The "Umbrellas" sculpture on Thessaloniki’s new sea front is a 13-metre high artistic creation, located near the hotel Macedonia Palace. The work was created by Georgios Zoggolopoulos (1903-2004).
 It is a poetic creation, which expresses the endless vitality of its creator. It is a pole of attraction for both residents and visitors and a popular photo opportunity spot. Depending on the season and the weather, it imbues a different image on the space and environment.

The "Umbrellas” sculpture was enthusiastically greeted by the residents of Venice, where it was presented at the 46th Biennale, to celebrate the institution’s 100-year anniversary.


The Thessaloniki International Fair, with the historical continuity and the role it has played for the past eight decades, is undeniably the country’s national exhibition pillar. Its policy targets mainly the support and promotion of Greek products and entrepreneurship, and as such, the development of the national economy, both on national and international levels.

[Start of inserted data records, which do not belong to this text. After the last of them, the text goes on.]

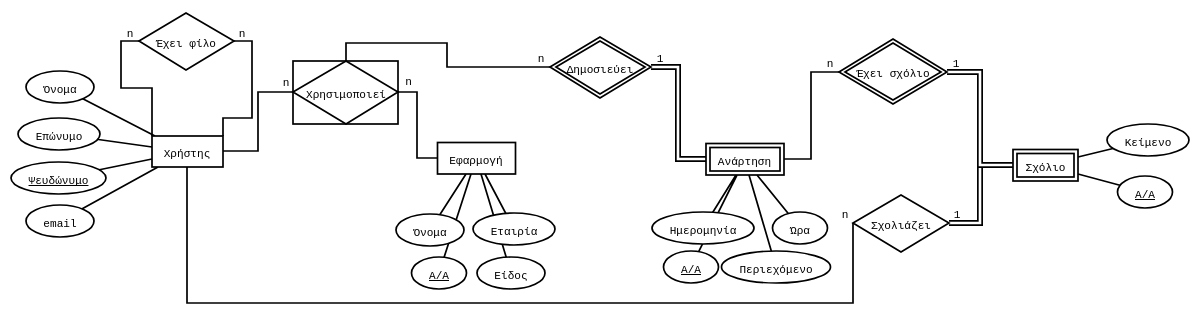
<!DOCTYPE html>
<html lang="el">
<head>
<meta charset="utf-8">
<title>Διάγραμμα οντοτήτων-συσχετίσεων</title>
<style>
:root { --ink: #000; --paper: #fff; --line: 1.7px; }
* { box-sizing: border-box; }
body { margin: 0; background: var(--paper); overflow: hidden; }
.diagram {
  position: relative; width: 1200px; height: 316px; overflow: hidden;
  background: var(--paper); color: var(--ink);
  font: 11.1px/14px "Liberation Mono", monospace;
}
.shapes { position: absolute; inset: 0; display: block; }
.shapes * { stroke: var(--ink); stroke-width: var(--line); }
.links { fill: none; }
.nodes { fill: var(--paper); }
.inner { fill: none; }
.shapes .total { stroke-width: 6px; }
.shapes .total-gap { stroke: var(--paper); stroke-width: 2.6px; }
.label {
  position: absolute; left: calc(var(--x) * 1px); top: calc(var(--y) * 1px);
  transform: translate(-50%, -50%); white-space: nowrap;
}
.key { text-decoration: underline; text-decoration-skip-ink: none; }
.partial-key { text-decoration: underline; }
</style>
</head>
<body>
<main class="diagram">
  <svg class="shapes" width="1200" height="316" viewBox="0 0 1200 316" aria-hidden="true">
    <g class="links">
      <!-- relationship links -->
      <path d="M139 41H121V88H152V136"/>
      <path d="M234 41H252V118H223V136"/>
      <path d="M223 151H258V92H293"/>
      <path d="M398 92H417V158H437"/>
      <path d="M346 61V43H447V67H550"/>
      <path d="M784 159H811V72H839"/>
      <path d="M187 167V303H853V223"/>
      <!-- total participation -->
      <path class="total" d="M949 223H980V165"/>
      <path class="total-gap" d="M949 223H980V165"/>
      <path class="total" d="M947 72H980V165H1013"/>
      <path class="total-gap" d="M947 72H980V165H1013"/>
      <path class="total" d="M651 67H678V159H706"/>
      <path class="total-gap" d="M651 67H678V159H706"/>
      <!-- attribute links -->
      <path d="M60 87L155 136M59 134L152 147M59 178L152 159M60 221L158 167"/>
      <path d="M430 230L466 174M439 273L471 174M514 229L485 174M511 273L481 174"/>
      <path d="M703 228L736 175M691 267L737 175M776 267L749 175M800 228L757 175"/>
      <path d="M1148 140L1078 157M1145 192L1078 174"/>
    </g>
    <g class="nodes">
      <!-- attributes -->
      <ellipse cx="60" cy="87" rx="34" ry="16"/>
      <ellipse cx="59" cy="134" rx="41" ry="16"/>
      <ellipse cx="58.5" cy="178" rx="47.5" ry="16"/>
      <ellipse cx="60" cy="221" rx="34" ry="16"/>
      <ellipse cx="439" cy="273" rx="27.5" ry="16"/>
      <ellipse cx="511" cy="273" rx="34" ry="16"/>
      <ellipse cx="430" cy="230" rx="34" ry="16"/>
      <ellipse cx="514" cy="229" rx="41" ry="16"/>
      <ellipse cx="691" cy="267" rx="27.5" ry="16"/>
      <ellipse cx="703" cy="228" rx="51" ry="16"/>
      <ellipse cx="776" cy="267" rx="54.5" ry="16"/>
      <ellipse cx="800" cy="228" rx="27.5" ry="16"/>
      <ellipse cx="1148" cy="140" rx="41" ry="16"/>
      <ellipse cx="1145" cy="192" rx="27.5" ry="16"/>
      <!-- relationships -->
      <polygon points="139,41 186,13 234,41 186,70"/>
      <rect x="293" y="61" width="105" height="63"/>
      <polygon points="293,92 346,61 398,92 346,124"/>
      <polygon points="550,67 600,37 651,67 600,98"/>
      <polygon class="inner" points="556,67 600,41 645,67 600,94"/>
      <polygon points="839,72 893,39 947,72 893,104"/>
      <polygon class="inner" points="845,72 893,43 941,72 893,100"/>
      <polygon points="853,223 901,195 949,223 901,252"/>
      <!-- entities -->
      <rect x="152" y="136" width="71" height="31"/>
      <rect x="437.5" y="142.5" width="78" height="31.5"/>
      <rect x="706" y="143.5" width="78" height="31.5"/>
      <rect class="inner" x="710" y="147.5" width="70" height="23.5"/>
      <rect x="1013" y="149.5" width="65" height="31.5"/>
      <rect class="inner" x="1017" y="153.5" width="57" height="23.5"/>
    </g>
  </svg>

  <!-- entities -->
  <span class="label" style="--x:187;--y:154">Χρήστης</span>
  <span class="label" style="--x:476;--y:161">Εφαρμογή</span>
  <span class="label" style="--x:744.5;--y:161.5">Ανάρτηση</span>
  <span class="label" style="--x:1045.5;--y:168">Σχόλιο</span>

  <!-- relationships -->
  <span class="label" style="--x:186;--y:43.5">Έχει φίλο</span>
  <span class="label" style="--x:346;--y:94.5">Χρησιμοποιεί</span>
  <span class="label" style="--x:600;--y:69.5">Δημοσιεύει</span>
  <span class="label" style="--x:893;--y:74">Έχει σχόλιο</span>
  <span class="label" style="--x:901;--y:226">Σχολιάζει</span>

  <!-- user attributes -->
  <span class="label" style="--x:60;--y:89.5">Όνομα</span>
  <span class="label" style="--x:59;--y:136.5">Επώνυμο</span>
  <span class="label key" style="--x:58.5;--y:181">Ψευδώνυμο</span>
  <span class="label" style="--x:60;--y:223.5">email</span>

  <!-- application attributes -->
  <span class="label" style="--x:430;--y:233">Όνομα</span>
  <span class="label" style="--x:514;--y:232">Εταιρία</span>
  <span class="label key" style="--x:439;--y:275.5">Α/Α</span>
  <span class="label" style="--x:511;--y:275.5">Είδος</span>

  <!-- post attributes -->
  <span class="label" style="--x:703;--y:230.5">Ημερομηνία</span>
  <span class="label" style="--x:800;--y:231">Ώρα</span>
  <span class="label partial-key" style="--x:691;--y:269.5">Α/Α</span>
  <span class="label" style="--x:776;--y:269.5">Περιεχόμενο</span>

  <!-- comment attributes -->
  <span class="label" style="--x:1148;--y:142.5">Κείμενο</span>
  <span class="label partial-key" style="--x:1145;--y:195">Α/Α</span>

  <!-- cardinalities -->
  <span class="label" style="--x:130;--y:34">n</span>
  <span class="label" style="--x:242;--y:34">n</span>
  <span class="label" style="--x:286;--y:83">n</span>
  <span class="label" style="--x:408.5;--y:82">n</span>
  <span class="label" style="--x:541;--y:59">n</span>
  <span class="label" style="--x:660;--y:59">1</span>
  <span class="label" style="--x:830;--y:64">n</span>
  <span class="label" style="--x:956;--y:64">1</span>
  <span class="label" style="--x:845;--y:215">n</span>
  <span class="label" style="--x:957;--y:215">1</span>
</main>
</body>
</html>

Its vital role in the economic, social and cultural growth of the city and the wider region is well recognized.